It is interesting that Piniella was actually approached. If he were to come back there had to be a willingness to give the veteran manager the assurances and control they had to know he would demand. If Piniella wanted a struggling first- or second-year player sent down, that player would have to be sent down. As I wrote in September, I believe control over the 25-man roster was one of the issues that led to Eric Wedge deciding not to return. I believe there were times there were players on the roster he would have rather seen in Triple-A. That would not fly with Lou.
Another interesting aspect of the attempted move was there was little chance this would be for the long term. At 70 years old, it is doubtful Piniella would want to manage for more than a couple of years. Was this looked at as a quick fix before they went in a different direction?
I have no doubt Piniella could teach this group a lot about the game. Toughness, being ready, competing, fundamentals and from the stories I have heard from his former players, a lot about hitting. The question is, and it apparently has been answered, would he want to? Piniella wasn't the biggest fan of youth, young pitching in particular, and learning on the job, if my memory serves me right.

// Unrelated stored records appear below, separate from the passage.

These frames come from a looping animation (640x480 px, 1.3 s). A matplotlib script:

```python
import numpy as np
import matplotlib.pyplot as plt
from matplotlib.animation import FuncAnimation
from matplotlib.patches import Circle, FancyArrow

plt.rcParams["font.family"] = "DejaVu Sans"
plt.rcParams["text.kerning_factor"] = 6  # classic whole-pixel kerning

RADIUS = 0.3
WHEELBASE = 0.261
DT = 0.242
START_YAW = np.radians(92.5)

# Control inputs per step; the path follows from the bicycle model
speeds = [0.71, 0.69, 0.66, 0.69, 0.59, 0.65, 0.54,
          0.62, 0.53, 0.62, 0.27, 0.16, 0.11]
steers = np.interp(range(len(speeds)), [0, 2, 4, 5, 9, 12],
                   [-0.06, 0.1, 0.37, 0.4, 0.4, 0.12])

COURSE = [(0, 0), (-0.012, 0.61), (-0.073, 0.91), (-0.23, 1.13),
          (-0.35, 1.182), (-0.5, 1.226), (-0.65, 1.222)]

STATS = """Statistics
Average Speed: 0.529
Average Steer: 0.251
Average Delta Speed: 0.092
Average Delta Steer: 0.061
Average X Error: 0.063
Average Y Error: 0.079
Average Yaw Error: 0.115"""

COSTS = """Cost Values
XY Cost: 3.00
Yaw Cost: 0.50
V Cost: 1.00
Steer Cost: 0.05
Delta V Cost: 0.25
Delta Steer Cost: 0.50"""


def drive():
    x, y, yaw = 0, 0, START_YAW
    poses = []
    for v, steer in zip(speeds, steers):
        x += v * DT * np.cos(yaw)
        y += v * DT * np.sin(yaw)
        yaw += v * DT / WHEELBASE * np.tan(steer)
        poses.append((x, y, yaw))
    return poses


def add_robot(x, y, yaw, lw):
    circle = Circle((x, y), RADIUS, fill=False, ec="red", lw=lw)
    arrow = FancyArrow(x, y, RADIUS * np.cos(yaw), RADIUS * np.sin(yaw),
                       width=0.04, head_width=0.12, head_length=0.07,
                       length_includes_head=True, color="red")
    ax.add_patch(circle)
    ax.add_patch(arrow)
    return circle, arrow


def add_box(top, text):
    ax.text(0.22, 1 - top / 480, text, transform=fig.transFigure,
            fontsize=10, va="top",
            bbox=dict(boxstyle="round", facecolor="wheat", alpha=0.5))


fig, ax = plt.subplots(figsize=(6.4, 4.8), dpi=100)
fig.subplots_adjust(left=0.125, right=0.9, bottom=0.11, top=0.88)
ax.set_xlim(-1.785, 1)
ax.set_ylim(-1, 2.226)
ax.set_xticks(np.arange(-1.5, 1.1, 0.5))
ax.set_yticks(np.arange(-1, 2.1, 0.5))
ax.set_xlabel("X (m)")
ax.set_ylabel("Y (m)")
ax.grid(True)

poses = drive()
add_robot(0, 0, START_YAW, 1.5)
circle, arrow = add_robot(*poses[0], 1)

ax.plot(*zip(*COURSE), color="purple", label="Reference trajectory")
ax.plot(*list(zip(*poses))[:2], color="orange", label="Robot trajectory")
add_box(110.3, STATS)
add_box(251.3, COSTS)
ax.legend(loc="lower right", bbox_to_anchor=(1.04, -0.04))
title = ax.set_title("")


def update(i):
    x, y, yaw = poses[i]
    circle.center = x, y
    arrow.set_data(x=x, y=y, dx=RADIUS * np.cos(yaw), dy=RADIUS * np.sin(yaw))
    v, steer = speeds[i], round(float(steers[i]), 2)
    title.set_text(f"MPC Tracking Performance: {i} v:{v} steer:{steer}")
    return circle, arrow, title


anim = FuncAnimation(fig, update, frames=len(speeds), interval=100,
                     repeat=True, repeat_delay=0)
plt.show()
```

As for the anger on Twitter about being married to 1995, I believe not every move connected to that would necessarily be a bad one. I am in the camp that the Mariners try to capitalize on 1995 too much. As someone who is grateful that baseball is still in Seattle and as a fan of the game, that team and that season will always be special to me. Do I need to see it trotted out multiple times a season almost 20 years later? No. That said, I see no reason to cut off the nose to spite the face.
It is not how that group is being used and being put in front of us that bothers me. Rather, it is how they are not being used. Sure, they all look great on TV and sound great on the radio. They all can throw out a nice first pitch – okay, Mike Blowers' was a little wild, but we will let that go. But I believe that Dan Wilson, Edgar Martinez, Blowers and Jay Buhner have more to offer and really don't deserve the Twitter eye-roll they get when viewed as part of a forced memory. Why wouldn't you want these guys and a good number of others from 1995 associated with your team?
For starters, the four mentioned above all stayed here in Seattle and have been active in the community. How many players have done that? They have also shown a great commitment to this organization. They bleed teal. They want to see this organization successful again; it means something to them. It is a part of them. On a personal note, having spent a good amount of time with all of them, I have learned that in addition to being good-to-great baseball players, they are all great people. Again, why wouldn't you want them working with your team? Perhaps the best reminder of 1995 the organization could provide would be to have one or more of them working closer with this team.
The opportunity is there. For better or worse, Piniella will not be the manager, but a manager and coaches will be hired. We know Edgar can hit. We don't know if he can teach. Why not find out? What could Wilson do on a daily basis? A better question might be, what couldn't he do? What hasn't Buhner seen on the field or experienced in the clubhouse? What could he teach a group about being a team and a teammate? Or about toughness? How many times have we heard Blowers call a play before it happens? He sees the game before it happens. It is called baseball smarts and he has it to the nth degree.
It isn't just about 1995. This group and others were there but more importantly, and perhaps relevant to what we see today, is that they got there.
At this point I don't know if anyone from this group is being considered for anything, but the possibility is there. With this group it is about more than history. This is about good baseball people, and to dismiss them and others would be a mistake.